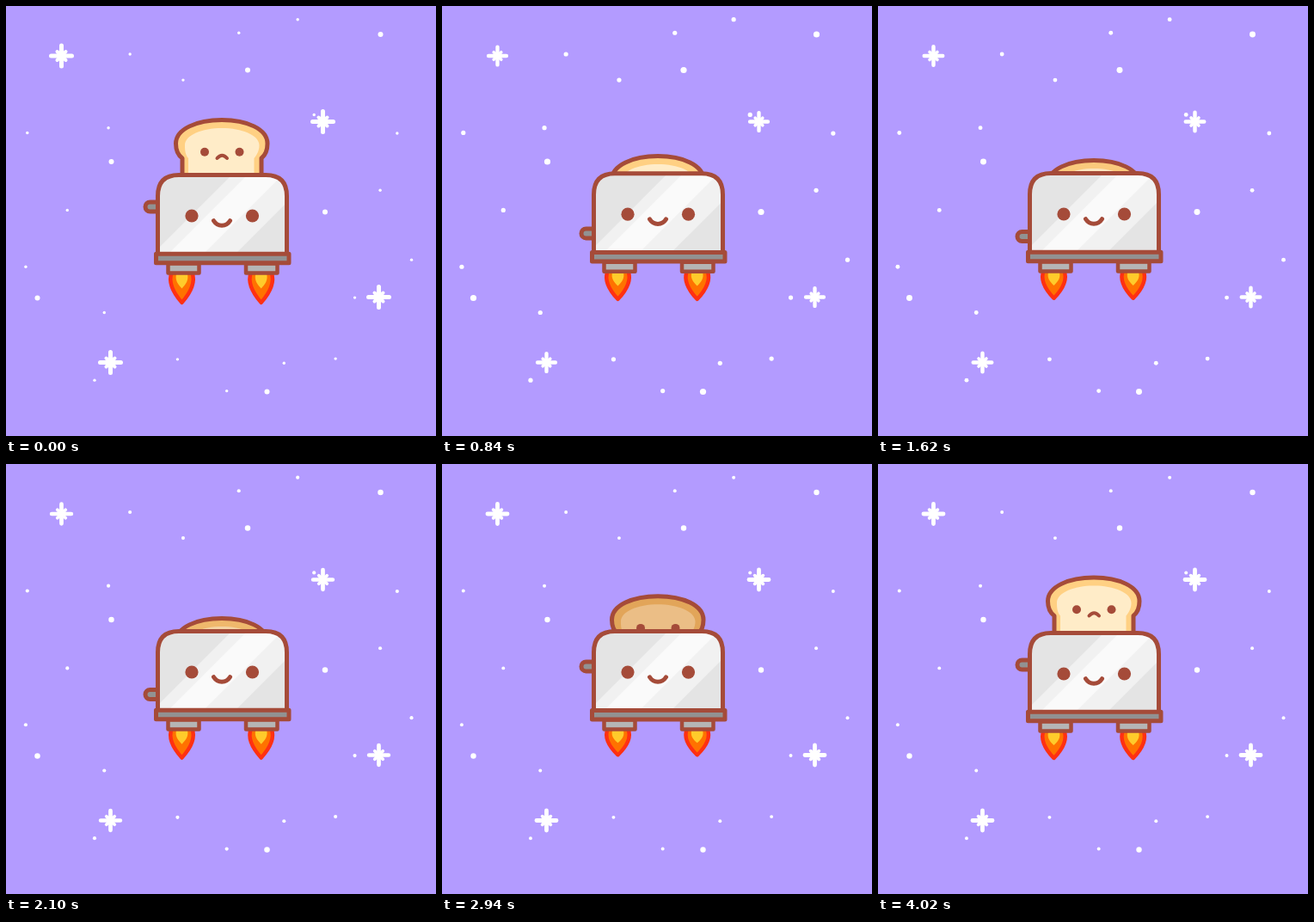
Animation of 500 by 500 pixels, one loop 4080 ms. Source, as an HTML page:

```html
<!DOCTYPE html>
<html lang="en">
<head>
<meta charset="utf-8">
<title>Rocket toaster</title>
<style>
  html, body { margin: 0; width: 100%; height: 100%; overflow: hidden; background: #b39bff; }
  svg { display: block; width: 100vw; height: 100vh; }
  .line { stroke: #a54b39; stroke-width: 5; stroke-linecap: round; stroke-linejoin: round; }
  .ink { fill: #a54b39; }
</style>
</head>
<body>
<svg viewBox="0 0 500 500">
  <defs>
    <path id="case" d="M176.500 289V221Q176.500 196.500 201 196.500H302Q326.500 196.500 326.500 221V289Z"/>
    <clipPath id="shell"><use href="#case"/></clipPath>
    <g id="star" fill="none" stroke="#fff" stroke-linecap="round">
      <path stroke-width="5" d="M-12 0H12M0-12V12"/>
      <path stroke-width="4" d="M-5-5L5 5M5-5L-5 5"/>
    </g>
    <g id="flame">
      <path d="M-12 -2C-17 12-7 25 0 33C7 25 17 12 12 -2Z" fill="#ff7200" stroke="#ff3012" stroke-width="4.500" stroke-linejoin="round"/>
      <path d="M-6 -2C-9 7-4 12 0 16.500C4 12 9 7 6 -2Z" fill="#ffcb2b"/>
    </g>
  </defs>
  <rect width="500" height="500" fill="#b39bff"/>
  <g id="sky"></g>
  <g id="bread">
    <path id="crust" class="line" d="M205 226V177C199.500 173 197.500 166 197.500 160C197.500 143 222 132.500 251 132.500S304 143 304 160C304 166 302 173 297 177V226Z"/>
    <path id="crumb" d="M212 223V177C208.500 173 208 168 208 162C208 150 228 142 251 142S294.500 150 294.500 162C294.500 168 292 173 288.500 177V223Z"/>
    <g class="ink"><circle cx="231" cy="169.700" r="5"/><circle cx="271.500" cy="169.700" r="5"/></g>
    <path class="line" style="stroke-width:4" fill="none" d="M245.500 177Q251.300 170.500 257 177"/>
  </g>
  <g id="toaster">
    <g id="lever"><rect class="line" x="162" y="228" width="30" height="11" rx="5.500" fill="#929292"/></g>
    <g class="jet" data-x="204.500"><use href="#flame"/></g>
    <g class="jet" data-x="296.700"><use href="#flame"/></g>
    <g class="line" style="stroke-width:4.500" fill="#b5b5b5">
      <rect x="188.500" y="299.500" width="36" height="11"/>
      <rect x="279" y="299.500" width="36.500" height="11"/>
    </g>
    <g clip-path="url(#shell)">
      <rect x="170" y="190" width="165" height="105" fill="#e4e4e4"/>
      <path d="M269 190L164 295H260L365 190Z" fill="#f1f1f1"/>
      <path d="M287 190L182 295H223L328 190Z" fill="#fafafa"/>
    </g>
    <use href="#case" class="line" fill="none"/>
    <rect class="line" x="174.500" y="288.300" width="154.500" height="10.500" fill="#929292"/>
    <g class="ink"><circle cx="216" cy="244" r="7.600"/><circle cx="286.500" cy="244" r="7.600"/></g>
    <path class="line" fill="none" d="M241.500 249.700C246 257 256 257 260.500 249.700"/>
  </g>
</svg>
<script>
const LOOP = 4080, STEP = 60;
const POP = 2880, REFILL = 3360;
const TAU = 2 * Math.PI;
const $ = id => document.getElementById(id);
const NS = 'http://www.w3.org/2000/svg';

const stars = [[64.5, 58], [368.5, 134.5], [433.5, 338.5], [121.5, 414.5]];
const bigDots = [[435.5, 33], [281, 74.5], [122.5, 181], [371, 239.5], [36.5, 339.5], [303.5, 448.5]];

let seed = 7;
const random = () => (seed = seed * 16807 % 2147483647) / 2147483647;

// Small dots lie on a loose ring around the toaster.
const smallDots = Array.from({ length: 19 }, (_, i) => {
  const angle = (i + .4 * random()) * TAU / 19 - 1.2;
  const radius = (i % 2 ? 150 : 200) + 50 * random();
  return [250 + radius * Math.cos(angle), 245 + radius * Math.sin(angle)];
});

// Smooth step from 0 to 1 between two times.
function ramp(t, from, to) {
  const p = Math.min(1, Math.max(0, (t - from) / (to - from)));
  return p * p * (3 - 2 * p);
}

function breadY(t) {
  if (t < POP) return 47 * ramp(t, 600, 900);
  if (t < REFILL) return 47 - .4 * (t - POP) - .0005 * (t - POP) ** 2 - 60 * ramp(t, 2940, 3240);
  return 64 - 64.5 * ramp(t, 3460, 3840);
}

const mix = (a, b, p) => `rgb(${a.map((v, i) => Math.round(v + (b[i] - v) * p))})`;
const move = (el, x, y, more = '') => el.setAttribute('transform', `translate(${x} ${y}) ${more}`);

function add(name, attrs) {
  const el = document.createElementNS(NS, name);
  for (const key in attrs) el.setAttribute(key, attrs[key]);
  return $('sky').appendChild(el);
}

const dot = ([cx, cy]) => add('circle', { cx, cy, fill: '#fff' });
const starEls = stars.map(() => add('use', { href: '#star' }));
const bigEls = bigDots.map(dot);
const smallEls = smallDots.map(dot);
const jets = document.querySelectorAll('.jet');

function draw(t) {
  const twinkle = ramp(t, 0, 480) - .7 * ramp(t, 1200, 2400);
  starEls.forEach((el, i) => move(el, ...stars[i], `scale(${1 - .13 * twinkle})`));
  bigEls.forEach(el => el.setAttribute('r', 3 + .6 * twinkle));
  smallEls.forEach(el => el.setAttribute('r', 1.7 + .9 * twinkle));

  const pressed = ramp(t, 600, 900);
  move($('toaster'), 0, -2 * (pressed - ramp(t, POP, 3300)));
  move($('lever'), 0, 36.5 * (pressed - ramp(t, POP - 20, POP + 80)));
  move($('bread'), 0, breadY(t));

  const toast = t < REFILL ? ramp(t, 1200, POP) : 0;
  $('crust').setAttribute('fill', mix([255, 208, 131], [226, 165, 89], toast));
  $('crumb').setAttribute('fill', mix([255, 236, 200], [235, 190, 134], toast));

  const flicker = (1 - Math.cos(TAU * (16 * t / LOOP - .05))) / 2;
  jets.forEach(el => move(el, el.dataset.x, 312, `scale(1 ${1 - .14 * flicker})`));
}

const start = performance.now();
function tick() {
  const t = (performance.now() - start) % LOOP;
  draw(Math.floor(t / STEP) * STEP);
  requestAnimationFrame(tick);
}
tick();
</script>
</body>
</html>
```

## TO DO
The expected answer is a copy of every line in the entries that holds the word "function".

## EXERCISE RESPONSE
function ramp(t, from, to) {
function breadY(t) {
function add(name, attrs) {
function draw(t) {
function tick() {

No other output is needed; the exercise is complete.